1945-1954: from the end of the war to the beginnings of Remembrance

Struthof Penitentiary

From 1945 to 1948 the camp served as a penitentiary, depending first on the interior and later on the justice ministry. Nearly 2,500 German civilian men, women and children who found themselves in the battle zone were interned there in January 1945. So were Alsatians accused of collaborating.

The earliest demonstrations of remembrance

When Natzweiler deportees returned from the camps, they met to remember those who did not and to find what comfort they could in the company of their fellow former detainees. They set up three organisations between 1945 and 1950: the Amicale des Anciens Déportés Politiques du camp de Struthof, Amicale des Anciens internés des camps de Schirmeck et du Struthof and Amicale des Déportés et Familles de Disparus de Natzweiler-Struthof et ses Kommandos. Commemorations took place as early as 1945. On 11 February General de Lattre, at the head of the 1st French Army, led a funeral service celebrated in memory of General Frère and Alsatian patriots. On 11 November Fanny and Yves Bouchard (representatives of the Alliance network and founders of the Haut-Rhin COSOR) invited camp survivors to participate in Political Internees and Deportees Day and organised a torchlight march between Struthof and Strasbourg. Fanny Bouchard collected documents at Struthof, went through the camp’s files with a fine-toothed comb and listed approximately 20 nationalities. A cross and a marker were temporarily erected at the bottom of the camp. They were the first monuments of remembrance.

The trials

In 1945 the Allies held trials trials for each camp director. The British tried former camp commander Josef Kramer for the part he played at Bergen-Belsen. The other identified officers were tried at the trials of Wuppertal, Rastatt and Metz.

The earliest conservation measures

Meanwhile, the government soon realised how important it was to preserve the site. At a meeting of the Interministerial Commission on 28 September 1949, the prime minister transferred the site’s management to the ministry of veterans’ affairs and war victims and a project was designed to turn the camp into a high place of remembrance for the victims of Nazism. On 3 March 1950 the National Committee of Deportees, Internees and Resistors unanimously decided to create a national necropolis at Struthof in order to bury the bodies of deportees that the Nazis had not managed to make disappear. The former camp’s soil was declared a national historic monument in 1950 and the gas chamber in 1951. On 13 October 1953 a decree set up a national committee for the erection of a Struthof deportation memorial.

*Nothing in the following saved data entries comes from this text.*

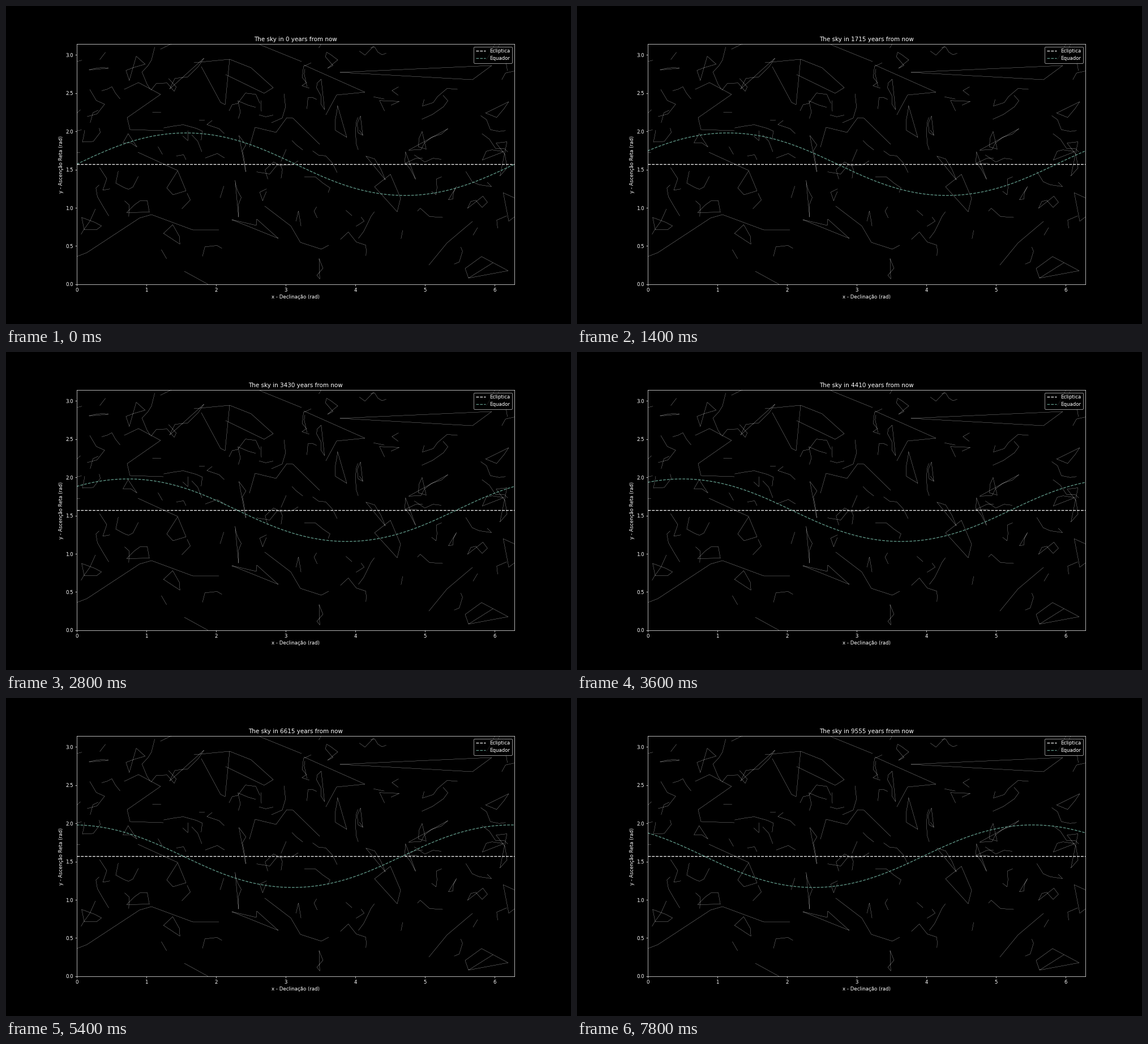
These frames come from a looping animation (998x561 px, 8000 ms). A matplotlib script:

```python
import numpy as np
import matplotlib.pyplot as plt
from matplotlib.animation import FuncAnimation

W, H, DPI = 998, 561, 62.375
FRAMES, STEP_MS = 40, 200
YEARS_PER_FRAME = 245
PRECESSION_YEARS = 25772
TILT = np.radians(23.44)
LEFT, RIGHT, BOTTOM, TOP = 0.125, 0.9, 0.125, 0.88
CELL = 35

plt.style.use("dark_background")
plt.rcParams.update({"font.family": "DejaVu Sans", "font.size": 10})

fig, ax = plt.subplots(figsize=(W / DPI, H / DPI), dpi=DPI)
fig.subplots_adjust(left=LEFT, right=RIGHT, bottom=BOTTOM, top=TOP)
ax.set_xlim(0, 2 * np.pi)
ax.set_ylim(0, np.pi)
ax.set_xlabel("x - Declinação (rad)")
ax.set_ylabel("y - Ascenção Reta (rad)")
title = ax.set_title("")

# The large constellations, as stage points.
LARGE = [
    [(590, 117), (858, 105), (824, 130), (590, 117)],
    [(860, 453), (817, 480), (811, 463), (840, 442), (887, 467), (817, 480)],
    [(125, 442), (143, 435), (236, 374), (257, 368), (330, 395), (376, 395)],
    [(448, 68), (522, 98)],
    [(526, 104), (634, 152), (584, 157), (565, 192)],
    [(430, 249), (440, 214), (477, 223), (496, 197), (507, 198), (554, 244)],
    [(332, 100), (395, 94), (387, 174), (379, 170), (345, 107)],
    [(395, 94), (433, 109), (472, 144), (456, 154), (388, 121)],
    [(209, 147), (234, 135), (273, 156), (214, 197), (219, 218), (278, 220)],
    [(233, 258), (303, 290), (318, 326), (295, 333), (284, 321), (303, 291)],
    [(457, 353), (503, 388), (520, 417), (557, 429), (570, 422)],
    [(399, 377), (481, 410), (443, 376), (442, 387), (399, 377)],
    [(679, 297), (651, 319), (691, 363), (697, 339), (679, 297)],
    [(747, 457), (779, 418), (824, 380)],
    [(315, 468), (357, 491)],
]


def draw(points):
    px, py = np.array(points).T
    x = (px / W - LEFT) / (RIGHT - LEFT) * 2 * np.pi
    y = (1 - py / H - BOTTOM) / (TOP - BOTTOM) * np.pi
    ax.plot(x, y, color="white", lw=0.3)


def along(points, n=20):
    """Evenly spread points on every segment of a polyline."""
    p = np.array(points, float)
    t = np.linspace(0, 1, n)[:, None]
    return np.vstack([a + t * (b - a) for a, b in zip(p, p[1:])])


def small_figure(rng, start):
    """Short random walk, now and then closed to a loop."""
    n = rng.integers(1, 6)
    heading = rng.uniform(0, 2 * np.pi) + np.cumsum(rng.normal(0, 1.1, n))
    step = rng.uniform(7, 24, n)
    moves = np.column_stack([step * np.cos(heading), step * np.sin(heading)])
    path = np.vstack([start, start + np.cumsum(moves, axis=0)])
    if n > 2 and rng.random() < 0.3:
        path = np.vstack([path, start])
    return path


def draw_sky():
    rng = np.random.default_rng(12)
    taken = np.vstack([along(f) for f in LARGE])
    for figure in LARGE:
        draw(figure)
    for cy in range(85, 470, CELL):
        # the southern sky is nearly empty
        density = 0.68 * min(1, (475 - cy) / 130)
        for cx in range(140, 885, CELL):
            start = np.array([cx, cy]) + rng.uniform(-12, 12, 2)
            path = small_figure(rng, start)
            gap = np.hypot(*(taken - path.mean(axis=0)).T).min()
            if rng.random() < density and gap > 16:
                draw(path)


draw_sky()
lon = np.linspace(0, 2 * np.pi, 500)
ax.plot(lon, np.full_like(lon, np.pi / 2), "--", color="white",
        label="Ecliptica")
equator, = ax.plot(lon, lon, "--", color="#629a8a", label="Equador")
ax.legend(loc="upper right")


def update(i):
    years = i * YEARS_PER_FRAME
    shift = 2 * np.pi * years / PRECESSION_YEARS
    equator.set_ydata(np.pi / 2
                      + np.arctan(np.tan(TILT) * np.sin(lon + shift)))
    title.set_text(f"The sky in {years} years from now")
    return equator, title


anim = FuncAnimation(fig, update, frames=FRAMES, interval=STEP_MS,
                     init_func=lambda: update(0), repeat=True,
                     repeat_delay=0, blit=False)
plt.show()
```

The destruction of the camp’s barracks

Bad weather took its tool on the camp’s wooden barracks and they had to be knocked down. On 29 March 1954 the symbolic incineration of barrack 12 took place during an official ceremony marking the start of construction work on the national deportation memorial. In attendance were Paul Demange, prefect of the Bas-Rhin, former deportee at Neuengamme; Georges Ritter, vice-president of the Bas-Rhin General Council, former deportee; Camille Wolff, deputy from the Bas-Rhin, former deportee, President of the Amicale des Anciens internés des camps de Schirmeck et du Struthof; Yves Bouchard, former deportee, representing the Alliance network; the representatives of the Struthof National Committee, FNDIRP, UNADIF, and UFAC; and a delegation of former officers who had been deported.

Four barracks were preserved: a deportee dormitory, the kitchen block, the cellblock and the crematory oven block. Today stone markers with the other concentration camps’ names engraved on them show where the barracks once stood.

The start of a national fund-raising drive

The Executive Board of the National Committee was set up by the decree of 2 December 1954. Its members are former resisters, internees and deportees from Natzweiler or other camps. The board was in charge of taking all useful steps to build and conserve the memorial. A decree of 5 December 1954 authorised the start of a national fund-raising drive. An imposing monument designed by Bertrand Monnet, architect in chief of Historic Monuments, was built thanks to the large amount of money raised.

In 1956 a commemorative stamp showing the “National Deportation Memorial” intended to finance the Struthof National Committee and the national fund-raising drive went on sale. A special first-day obliteration ceremony took place at Natzwiller (Bas-Rhin) on 14 January 1956.